“Vintage furniture has been out of fashion for long enough that it now
feels fresh. Chairish has published some astonishing numbers about how
many people have purchased vintage products at
Thrift Stores: You might think I’m reaching here, but
thrift stores can be a good place to find this kind of gold. At a thrift
store in Virginia Beach, I once found a Hickory Chair silver chest and a
Lane cocktail table for $65 and resold them for $500. Habitat for Humanity
has a strong furniture presence in this category and often has pieces on
their floor in very good condition with plenty of margin left at retail. I
bought a Maitland-Smith marble top chest for $79 in like-new condition.
Even Craigslist has a ton of great furniture available. If you search by
the legacy names, you’ll find it.
Welding shops: Welders can make amazing things. If you
can dream up a design, they can make it a reality. And, selling locally
made metal bookcases and tables can give you an interesting story to tell
on your next TikTok video.
Cabinet shops: What’s the difference between furniture
and cabinetry? Nothing! Cabinet shops (like mine) can create all sorts of
designs for you, right in your neighborhood, and you can control the
color, woods, finish, and design. Cabinet shops traditionally focus on
boxes, but they can turn posts, build frames, plank tops together, and
join wood any way you like.
With a little time in the kitchen, a bit of luck and ingenuity, you
may be able to augment your offerings and expand your business!
Upholstery shops: Anyone who can re-upholster can also
upholster. If you drift around Market, you’ll see hundreds of iterations
of the basic sofa. All that’s required is a frame and someone who knows
what they’re doing.
Marble shops: From time to time, I run across a cabinet
that is begging for a new top. That’s when I reach out to my marble guy
here in town. Marble shops have lots of odd cuts sitting out in the yard,
and they’ll cut them down for you for only a few bucks. I once got a
marble slab cut down to my spec for $50. I made a kitchen island with it
and sold the piece for $1,000.
If you place two unfinished kitchen base cabinets back-to-back, place two
wall cabinets of the same height at either end, then add a slab and
wheels, you’ve got a kitchen island.
You might not want to change your business model with any of the ideas
listed above, but with a little time in the kitchen, a bit of luck and
ingenuity, you may be able to augment your offerings and expand your
Peter Schlosser is a backend furniture consultant based in Winston-Salem, North Carolina. His focus is repair, quality control, exceptional customer service, and all things operational. He is a contributing editor to Furniture World. To see all his articles

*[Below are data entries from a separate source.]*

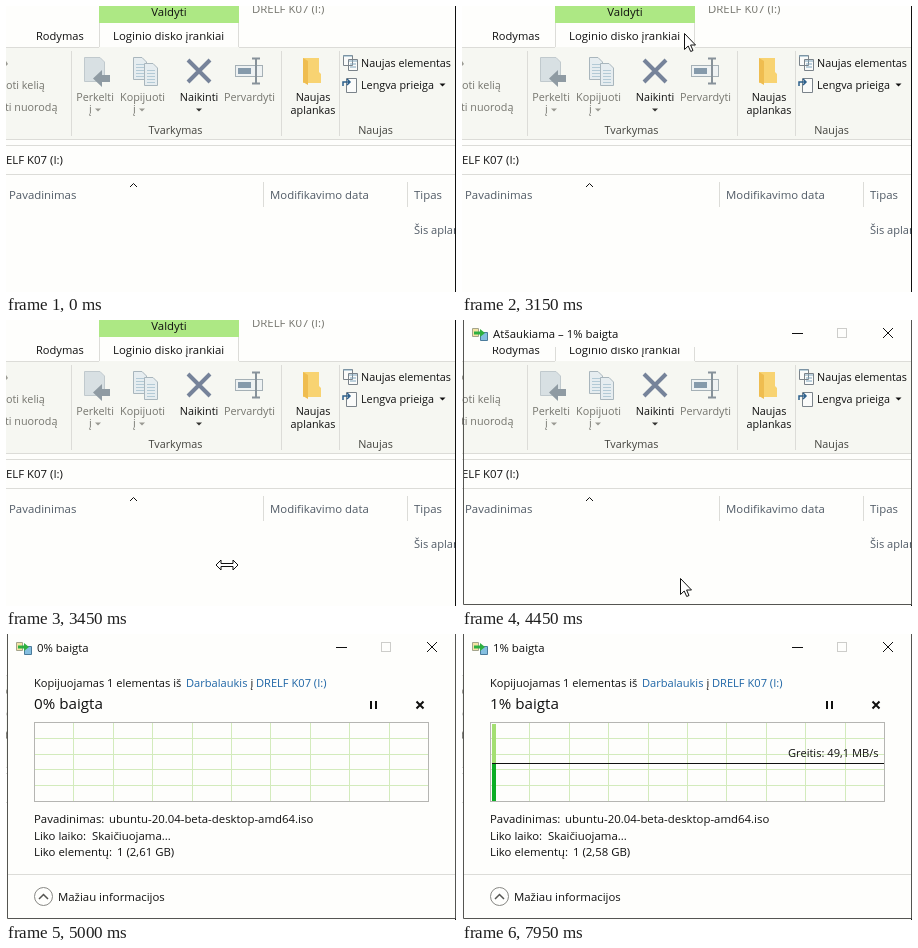
An HTML page for the animation above (8000 ms loop, 450x286 px).

```html
<!DOCTYPE html>
<html lang="lt">
<head>
<meta charset="utf-8">
<title>Failo kopijavimas</title>
<style>
html, body { margin: 0; width: 100%; height: 100%; overflow: hidden; background: #fefefc; }
svg { display: block; }
text { font: 11.4px "Open Sans", "Noto Sans", sans-serif; fill: #101010; white-space: pre; }
.ribbon text { font-size: 10.8px; }
.mid { text-anchor: middle; }
.end { text-anchor: end; }
text.dim { fill: #76766f; }
text.soft { fill: #44443f; }
text.head { fill: #515b66; }
text.link { fill: #1f66a6; }
text.big { font-size: 15.2px; }
.route text, text.tight { font-size: 11.1px; }
.paper { fill: #fefefc; }
.line { fill: none; stroke: #dcdcd8; }
.ink { fill: none; stroke: #101010; }
</style>
</head>
<body>
<svg width="450" height="286" viewBox="0 0 450 286">
  <defs>
    <path id="drop" d="M-3-1.5H3L0 1.5Z"/>
    <g id="sheet">
      <path d="M.5.5H9L13.500 5V22.500H.5Z" fill="#e6edf0" stroke="#a9b6bd"/>
      <path d="M3 7.500H11M3 10.500H11M3 13.500H11M3 16.500H11M3 19.500H11" stroke="#b3cad6"/>
    </g>
  </defs>

  <g id="explorer">
    <rect class="paper" width="450" height="286"/>
    <rect x="93" width="140" height="17" fill="#ade884"/>
    <path class="line" d="M93.500 17V41M232.500 17V41"/>
    <text class="mid" x="163" y="9.500">Valdyti</text>
    <text class="dim" x="246" y="7">DRELF K07 (I:)</text>
    <text x="-5" y="34">s</text>
    <text class="tight" x="30" y="34">Rodymas</text>
    <text x="107" y="34">Loginio disko įrankiai</text>

    <g class="ribbon">
      <rect y="41" width="450" height="92" fill="#f6f7f2"/>
      <path class="line" d="M0 41.500H93M233 41.500H450M0 133.500H450M65.500 45V130M275.500 45V130M333.500 45V130"/>
      <path d="M0 55L2 58 0 60Z" fill="#999992"/>
      <text class="dim" x="0" y="83">oti kelią</text>
      <text class="dim" x="-1" y="105">ti nuorodą</text>

      <path d="M78.500 51.500H94L98.500 56V75.500H78.500Z" fill="#d8e0e3" stroke="#c0c9cd"/>
      <path d="M104 69H96V64L87 72.500 96 81V76H104Z" fill="#8f9ba3"/>
      <text class="dim mid" x="89" y="95">Perkelti</text>
      <text class="dim" x="83" y="107">į</text>
      <use href="#drop" x="92" y="104" fill="#999992"/>

      <use href="#sheet" x="127" y="51"/><use href="#sheet" x="138" y="57"/>
      <text class="dim mid" x="136.500" y="95">Kopijuoti</text>
      <text class="dim" x="127" y="107">į</text>
      <use href="#drop" x="136" y="104" fill="#999992"/>

      <path d="M182 54L204 76M204 54L182 76" stroke="#76839a" stroke-width="4"/>
      <text class="mid" x="193" y="95">Naikinti</text>
      <use href="#drop" x="193" y="104" fill="#333330"/>

      <rect x="229.500" y="59.500" width="27" height="11" fill="#eef2f3" stroke="#a5b0b6"/>
      <rect x="232" y="62" width="13" height="6" fill="#859aab"/>
      <path d="M246 52.500H254M246 77.500H254M250 53V77" stroke="#87929a" stroke-width="2"/>
      <text class="dim mid" x="243.500" y="95">Pervardyti</text>

      <path d="M297 52H313V66L315 68V77H297Z" fill="#f8d372"/>
      <path d="M297 52L302 55V79L297 76Z" fill="#efbd50"/>
      <text class="mid" x="307" y="95">Naujas</text>
      <text class="mid" x="307" y="108">aplankas</text>

      <g fill="#fafbfa" stroke="#7a838a">
        <path d="M337.500 49.500H346.500V59.500H337.500ZM342.500 53.500H351.500V64.500H342.500Z"/>
        <path d="M340.500 72.500H350.500V86.500H340.500Z"/>
      </g>
      <path d="M337 50H346M343 55H351M344 58H350M344 61H350" stroke="#7fa5bd"/>
      <path d="M337 80V76H343M341 73L344 76 341 79" fill="none" stroke="#2d608c" stroke-width="1.500"/>
      <text x="355" y="61">Naujas elementas</text>
      <text x="355" y="83">Lengva prieiga</text>
      <use href="#drop" x="436.500" y="79" fill="#101010"/>
      <text class="soft mid" x="169.500" y="128">Tvarkymas</text>
      <text class="soft mid" x="369.500" y="128">Naujas</text>
    </g>

    <path class="line" d="M0 139.500H450M0 168.500H450M257.500 176V201M401.500 176V201"/>
    <text class="end" x="57" y="158">DRELF K07 (I:)</text>
    <path class="ink" d="M124 181L127.500 177.500 131 181"/>
    <text class="head" x="3" y="193">Pavadinimas</text>
    <text class="head" x="264" y="193">Modifikavimo data</text>
    <text class="head" x="408" y="193">Tipas</text>
    <text class="head tight" x="408" y="228">Šis aplankas</text>
    <path class="ink" d="M449.500 0V286"/>
  </g>

  <g id="dialog">
    <g id="content">
      <rect class="paper" x="1" y="27" width="448" height="257"/>
      <g class="route">
        <text x="28" y="53">Kopijuojamas 1 elementas iš</text>
        <text class="link" x="180" y="53">Darbalaukis</text>
        <text x="244.500" y="53">į</text>
        <text class="link" x="250" y="53">DRELF K07 (I:)</text>
      </g>
      <text class="big" id="percent" x="28" y="75"></text>
      <path class="ink" stroke-width="2" d="M365 67V75M370 67V75M410.500 67.500L417.500 74.500M417.500 67.500L410.500 74.500"/>

      <rect class="paper" x="28.500" y="88.500" width="394" height="79" stroke="#b5b5b2"/>
      <path id="grid" fill="none" stroke="#d3ebbc"/>
      <g id="speed">
        <rect id="done" x="30" y="90" height="77" fill="#a4df72"/>
        <rect id="rate" x="30" y="129" height="38" fill="#0cad25"/>
        <path class="ink" d="M30 129.500H422"/>
        <text class="end tight" x="416.500" y="123">Greitis: 49,1 MB/s</text>
      </g>

      <text x="28" y="189">Pavadinimas:</text>
      <text x="103" y="189">ubuntu-20.04-beta-desktop-amd64.iso</text>
      <text x="28" y="206">Liko laiko:</text>
      <text x="86" y="206">Skaičiuojama...</text>
      <text x="28" y="222">Liko elementų:</text>
      <text id="left" x="111" y="222"></text>
      <path class="line" d="M2 240.500H449"/>
      <circle cx="37.500" cy="262.500" r="9" fill="none" stroke="#888884"/>
      <path d="M33 265L37.500 260.500 42 265" fill="none" stroke="#555552" stroke-width="1.500"/>
      <text x="52" y="267">Mažiau informacijos</text>
    </g>
    <rect class="paper" x="1" width="448" height="27"/>
    <path d="M10.500 8.500H16.500V16.500H10.500Z" fill="#f3e4a4" stroke="#a4a48c"/>
    <path d="M18.500 12.500H25.500V20.500H18.500Z" fill="#85bfe0" stroke="#4b7b9b"/>
    <path d="M12 11.500H18V9L23 13 18 17V14.500H12Z" fill="#2eb040"/>
    <text id="title" x="31" y="18"></text>
    <path class="ink" d="M330 13.500H341M421 8L431 18M431 8L421 18"/>
    <rect x="375.500" y="8.500" width="9" height="9" fill="none" stroke="#cdcdca"/>
    <path d="M1.500 0V284.500H449.500V0" fill="none" stroke="#555552"/>
  </g>

  <g fill="#fff" stroke="#111">
    <path id="arrow" d="M.5.5V16.500L4.200 13 6.700 18.500 9 17.500 6.600 12H11.500Z"/>
    <path id="resize" d="M-11 0L-6-5V-1.500H6V-5L11 0 6 5V1.500H-6V5Z"/>
  </g>
</svg>
<script>
const LOOP = 8000, STEP = 50;
const el = Object.fromEntries([...document.querySelectorAll('[id]')].map(e => [e.id, e]));
const show = (node, on) => node.setAttribute('visibility', on ? 'inherit' : 'hidden');
const place = (node, x, y) => node.setAttribute('transform', `translate(${x} ${y})`);
const setText = (node, value) => { if (node.textContent !== value) node.textContent = value; };

let grid = '';
for (let i = 1; i < 10; i++) grid += `M${Math.round(28 + i * 39.4) + .5} 89V167`;
for (let i = 1; i < 5; i++) grid += `M29 ${Math.round(88 + i * 15.8) + .5}H422`;
el.grid.setAttribute('d', grid);

// Pointer stops: time, x, y
const pointer = [[3150, 222, 27], [3450, 221, 245], [3900, 218, 258], [4450, 218, 258], [4750, 218, 290]];

function pointerAt(t) {
  const i = pointer.findIndex(stop => stop[0] > t);
  if (i < 1) return null;
  const [t0, x0, y0] = pointer[i - 1], [t1, x1, y1] = pointer[i];
  const p = (t - t0) / (t1 - t0), k = p * p * (3 - 2 * p);
  return [Math.round(x0 + (x1 - x0) * k), Math.round(y0 + (y1 - y0) * k)];
}

function draw(time) {
  const t = Math.floor(time / STEP) * STEP;
  const pos = pointerAt(t), resizing = t >= 3400 && t < 3550;
  show(el.arrow, pos && !resizing);
  show(el.resize, pos && resizing);
  if (pos) {
    place(el.arrow, ...pos);
    place(el.resize, ...pos);
  }

  const opening = t < 4500, copying = t >= 7500;
  const label = `${copying ? 1 : 0}% baigta`;
  show(el.dialog, t >= 4450);
  show(el.content, !opening);
  show(el.speed, copying);
  setText(el.title, opening ? 'Atšaukiama – 1% baigta' : label);
  setText(el.percent, label);
  setText(el.left, copying ? '1 (2,58 GB)' : '1 (2,61 GB)');
  const width = 2 + 2 * Math.min(1, Math.max(0, (t - 7500) / 400));
  el.done.setAttribute('width', width);
  el.rate.setAttribute('width', width);
}

const start = performance.now();
function tick() {
  draw((performance.now() - start) % LOOP);
  requestAnimationFrame(tick);
}
tick();
</script>
</body>
</html>
```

. Questions on any aspect of this article or furniture repair can be directed to Peter Schlossser at